> _ASSIGNMENT_
List all lines of the data containing the word "disc".

> _ENTRIES SUPPLIED_
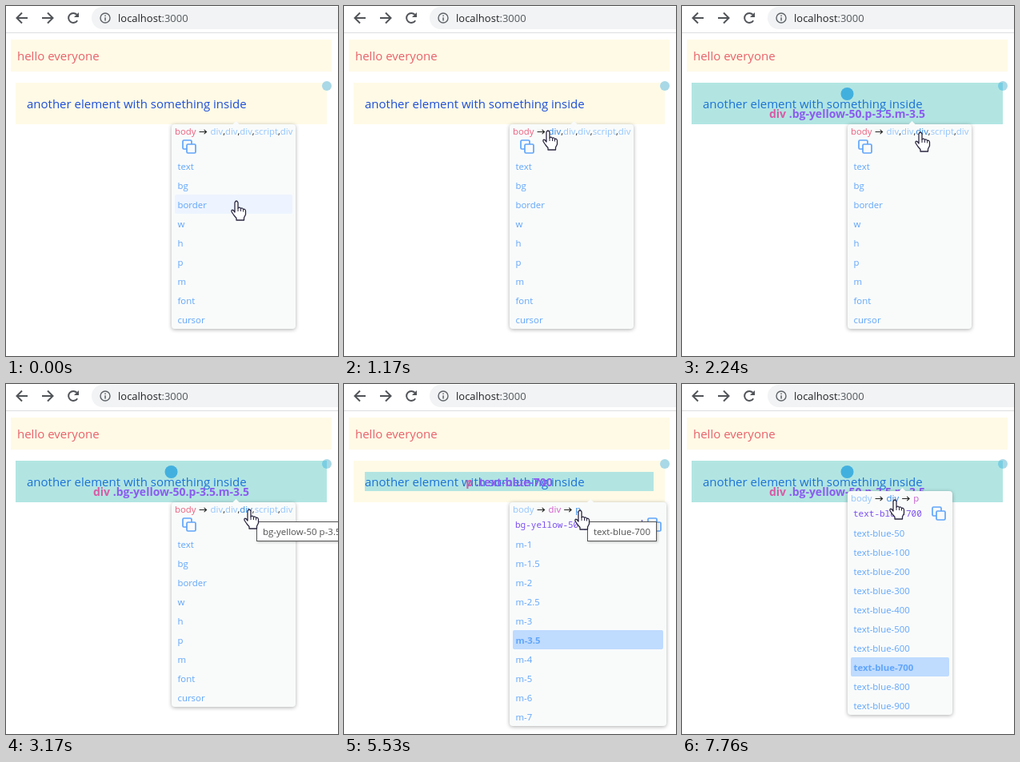
These frames come from a looping animation (415 px wide and 438 px high, 8 s). An HTML page with a canvas:

```html
<!DOCTYPE html>
<html lang="en">
<head>
<meta charset="utf-8">
<title>Class inspector</title>
<style>
html, body { margin: 0; width: 100%; height: 100%; overflow: hidden; background: #fff; }
canvas { display: block; }
</style>
</head>
<body>
<canvas id="stage" width="415" height="438"></canvas>
<script>
const ctx = document.getElementById('stage').getContext('2d');
const LOOP = 8000;
const SANS = '"Open Sans", "Noto Sans", sans-serif';
const MONO = '"Noto Sans Mono", "DejaVu Sans Mono", monospace';
const SMALL = `500 11.4px ${SANS}`;
const SMALL_BOLD = `bold 11.4px ${SANS}`;
const CODE = `11px ${MONO}`;
const LABEL = `bold 14px ${SANS}`;
const BLUE = '#60a5fa', PALE_BLUE = '#93c5fd', HOVER_BLUE = '#2f86e4';
const PURPLE = '#7c4ff0', YELLOW = '#fefae6';

const times = (from, to, t) => t >= from && t < to;

// Page elements that can be outlined, with their label parts.
const boxes = {
  body: { x: 0, y: 42, w: 415, h: 106, tag: 'body', classes: ' .' },
  hello: { x: 6, y: 42, w: 401, h: 40, tag: 'div', classes: ' .bg-yellow-50.p-2.m-1.5' },
  div: { x: 12, y: 96, w: 389, h: 52, tag: 'div', classes: ' .bg-yellow-50.p-3.5.m-3.5' },
  p: { x: 26, y: 110, w: 361, h: 24, tag: 'p', classes: ' .text-blue-700', flat: true }
};

const comma = { text: ',' }, arrow = { arrow: true };
const crumb = (text, box, color = PALE_BLUE) => ({ text, box, color });

const bodyPopup = {
  y: 148, w: 155, h: 256, iconX: 220,
  crumbs: [crumb('body', 'body', '#ea617f'), arrow, crumb('div'), comma, crumb('div', 'hello'), comma,
    crumb('div', 'div'), comma, crumb('script'), comma, crumb('div')],
  rows: ['text', 'bg', 'border', 'w', 'h', 'p', 'm', 'font', 'cursor']
};
const divPopup = {
  y: 148, w: 196, h: 280, iconX: 379, selected: 5,
  input: ['bg-yellow-50 p-3.5 ', 'm-3.5'],
  crumbs: [crumb('body', 'body'), arrow, crumb('div', 'div', '#cf5cc8'), arrow, crumb('p', 'p')],
  rows: [1, 1.5, 2, 2.5, 3, 3.5, 4, 5, 6, 7].map(n => 'm-' + n)
};
const textPopup = {
  y: 134, w: 131, h: 280, iconX: 312, selected: 7,
  input: ['text-blue-700', ''],
  crumbs: [crumb('body', 'body'), arrow, crumb('div', 'div'), arrow, crumb('p', 'p', '#c45dcc')],
  rows: [50, 100, 200, 300, 400, 500, 600, 700, 800, 900].map(n => 'text-blue-' + n)
};
const POPUP_X = 207;

const pointerPath = [
  [0, 288, 244], [70, 288, 243], [400, 262, 203], [690, 229, 156], [760, 228, 155], [940, 228, 155],
  [1370, 279, 157], [1550, 279, 157], [1720, 295, 157], [2240, 298, 158], [2480, 298, 158],
  [2640, 304, 157], [3900, 303, 157], [4190, 295, 158], [7370, 295, 158], [7760, 266, 145], [8000, 266, 145]
];

function pointerAt(t) {
  const i = pointerPath.findIndex(k => k[0] > t);
  const [t0, x0, y0] = pointerPath[i - 1], [t1, x1, y1] = pointerPath[i];
  const f = (t - t0) / (t1 - t0);
  return { x: x0 + (x1 - x0) * f, y: y0 + (y1 - y0) * f };
}

function text(str, x, y, font, color) {
  ctx.font = font;
  ctx.fillStyle = color;
  ctx.fillText(str, x, y);
  return ctx.measureText(str).width;
}

function rect(x, y, w, h, color, radius = 0) {
  ctx.fillStyle = color;
  ctx.beginPath();
  ctx.roundRect(x, y, w, h, radius);
  ctx.fill();
}

function disc(x, y, r, color) {
  ctx.fillStyle = color;
  ctx.beginPath();
  ctx.arc(x, y, r, 0, Math.PI * 2);
  ctx.fill();
}

function stroke(path, color, width) {
  ctx.strokeStyle = color;
  ctx.lineWidth = width;
  ctx.stroke(new Path2D(path));
}

function drawBrowserBar() {
  rect(0, 33, 415, 1, '#dcdee1');
  rect(107, 1, 330, 28, '#f1f3f4', 14);
  stroke('M27 15H14M20 8.5L13.5 15L20 21.5', '#505357', 2);
  stroke('M45 15H58M52 8.5L58.5 15L52 21.5', '#505357', 2);
  stroke('M89.2 18.2A6 6 0 1 1 88.5 10.8', '#505357', 2);
  ctx.fillStyle = '#505357';
  ctx.fill(new Path2D('M91 8V14H85Z'));
  stroke('M118 15a6 6 0 1 0 12 0a6 6 0 1 0 -12 0', '#5f6368', 1.4);
  rect(123.3, 11.5, 1.5, 1.6, '#5f6368');
  rect(123.3, 14.2, 1.5, 4.3, '#5f6368');
  const w = text('localhost', 140, 20, `13px ${SANS}`, '#202124');
  text(':3000', 140 + w, 20, `13px ${SANS}`, '#55595d');
}

function drawPage() {
  rect(6, 42, 401, 40, YELLOW);
  rect(12, 96, 389, 52, YELLOW);
  text('hello everyone', 14, 68, `15px ${SANS}`, '#e9616a');
  text('another element with something inside', 26, 128, `15px ${SANS}`, '#1d4ed8');
  disc(401, 100, 6, '#a9d8e6');
}

function drawOutline({ x, y, w, h, tag, classes, flat }) {
  rect(x, y, w, h, 'rgba(24,185,215,0.33)');
  const cx = x + w / 2, cy = y + h / 2;
  if (!flat) disc(cx, cy - 12, 8, '#42b0de');
  ctx.font = LABEL;
  const left = cx - ctx.measureText(tag + classes).width / 2;
  const baseline = cy + (flat ? 6 : 18);
  const tagWidth = text(tag, left, baseline, LABEL, '#d85ba6');
  text(classes, left + tagWidth, baseline, LABEL, '#8b5cf0');
}

function layoutCrumbs(popup) {
  ctx.font = SMALL;
  let x = POPUP_X + 4;
  return popup.crumbs.map(item => {
    const w = item.arrow ? 18 : ctx.measureText(item.text).width;
    const placed = { item, x, w };
    x += w;
    return placed;
  });
}

function hoveredCrumb(popup, crumbs, { x, y }) {
  if (y < popup.y + 1 || y > popup.y + 18) return null;
  return crumbs.find(c => c.item.color && x >= c.x - 1 && x <= c.x + c.w + 1) || null;
}

function drawCopyIcon(x, y) {
  stroke(`M${x + 6} ${y + 12}h-3.5a1.5 1.5 0 0 1 -1.5 -1.5v-8a1.5 1.5 0 0 1 1.5 -1.5h8` +
    `a1.5 1.5 0 0 1 1.5 1.5V${y + 6}`, BLUE, 1.7);
  ctx.beginPath();
  ctx.roundRect(x + 6, y + 6, 11, 11, 1.5);
  ctx.stroke();
}

function drawPopup(popup, crumbs, hover, pointer, t) {
  const { y, w, h, rows, input } = popup;
  ctx.save();
  ctx.shadowColor = 'rgba(0,0,0,0.32)';
  ctx.shadowBlur = 5;
  ctx.shadowOffsetY = 1;
  rect(POPUP_X, y, w, h, '#f9fbfb', 4);
  ctx.restore();
  const tip = POPUP_X + w / 2 + 3;
  ctx.fillStyle = '#f9fbfb';
  ctx.fill(new Path2D(`M${tip - 5} ${y + 1}L${tip} ${y - 4}L${tip + 5} ${y + 1}Z`));

  for (const c of crumbs) {
    if (c.item.arrow) {
      stroke(`M${c.x + 4} ${y + 9.5}h9M${c.x + 10} ${y + 6.8}l3 2.7l-3 2.7`, '#222', 1.1);
    } else {
      const color = c === hover ? HOVER_BLUE : c.item.color || '#222';
      text(c.item.text, c.x, y + 13, SMALL, color);
    }
  }

  if (input) {
    const start = text(input[0], 214, y + 32, CODE, PURPLE);
    const end = start + text(input[1], 214 + start, y + 32, `bold ${CODE}`, PURPLE);
    if (caretVisible(t)) rect(Math.round(214 + end), y + 22, 1, 12, '#4338a8');
  }
  drawCopyIcon(popup.iconX, y + 19);

  const selected = t >= 3450 ? popup.selected : -1;
  rows.forEach((row, i) => {
    const top = y + 41 + i * 24;
    const active = i === selected;
    const hovered = !input && pointer.y >= top && pointer.y < top + 24;
    if (active) rect(211, top - 1, w - 8, 24, '#bfdbfe', 2);
    else if (hovered) rect(211, top - 1, w - 8, 24, '#edf4ff', 2);
    text(row, 214.5, top + 16, active ? SMALL_BOLD : SMALL, BLUE);
  });
}

function caretVisible(t) {
  if (t >= 6830) return t < 7390;
  return times(3450, 3980, t) || times(4520, 5060, t) || times(5530, 6060, t) || t >= 6600;
}

function drawTooltip(str, x) {
  ctx.font = `11.5px ${SANS}`;
  const w = Math.round(ctx.measureText(str).width) + 16;
  ctx.save();
  ctx.shadowColor = 'rgba(0,0,0,0.25)';
  ctx.shadowBlur = 3;
  ctx.shadowOffsetX = ctx.shadowOffsetY = 1;
  rect(x, 172, w, 25, '#fff');
  ctx.restore();
  ctx.strokeStyle = '#555';
  ctx.lineWidth = 1;
  ctx.strokeRect(x + 0.5, 172.5, w - 1, 24);
  text(str, x + 8, 189, `11.5px ${SANS}`, '#4f4f4f');
}

const pointerShapes = {
  hand: 'M-2 2Q0 -2 2 2V9Q4 7 5.5 9.5Q7.5 8 8.5 10.5Q11 9.5 11.5 12.5V17L9.5 21V24H0V21.5' +
    'L-3 18L-6 13.5Q-6.5 10.5 -4 11.5L-2 14Z',
  arrow: 'M0 0V16L3.8 12.6L6.3 18.4L8.9 17.3L6.4 11.6H11.5Z'
};

function drawPointer(kind, { x, y }) {
  ctx.save();
  ctx.translate(Math.round(x), Math.round(y));
  ctx.lineJoin = 'round';
  if (kind === 'beam') {
    stroke('M-3 -7.5H3M0 -7.5V7.5M-3 7.5H3', '#333', 1);
  } else {
    ctx.fillStyle = '#fff';
    ctx.fill(new Path2D(pointerShapes[kind]));
    stroke(pointerShapes[kind], '#2b2740', 1.3);
    if (kind === 'hand') stroke('M2 9V13M5.5 10V13M8.5 11V13.5', '#2b2740', 1);
  }
  ctx.restore();
}

function pointerKind(popup, hover, pointer) {
  if (hover) return 'hand';
  const depth = pointer.y - popup.y;
  if (popup === bodyPopup && depth > 18) return 'hand';
  return popup.input && depth > 18 ? 'beam' : 'arrow';
}

function render(t) {
  const popup = t < 3240 ? bodyPopup : t < 6830 ? divPopup : textPopup;
  const pointer = pointerAt(t);
  const crumbs = layoutCrumbs(popup);
  const hover = hoveredCrumb(popup, crumbs, pointer);

  rect(0, 0, 415, 438, '#fff');
  drawBrowserBar();
  drawPage();
  if (hover && hover.item.box) drawOutline(boxes[hover.item.box]);
  drawPopup(popup, crumbs, hover, pointer, t);
  if (times(3170, 3310, t)) drawTooltip('bg-yellow-50 p-3.5 m-3.5', 313);
  if (times(4710, 6760, t)) drawTooltip('text-blue-700', 304);
  drawPointer(pointerKind(popup, hover, pointer), pointer);
}

function tick() {
  render(performance.now() % LOOP);
  requestAnimationFrame(tick);
}
tick();
</script>
</body>
</html>
```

> _ANSWER FOR THIS EXERCISE_
function disc(x, y, r, color) {
  disc(401, 100, 6, '#a9d8e6');
  if (!flat) disc(cx, cy - 12, 8, '#42b0de');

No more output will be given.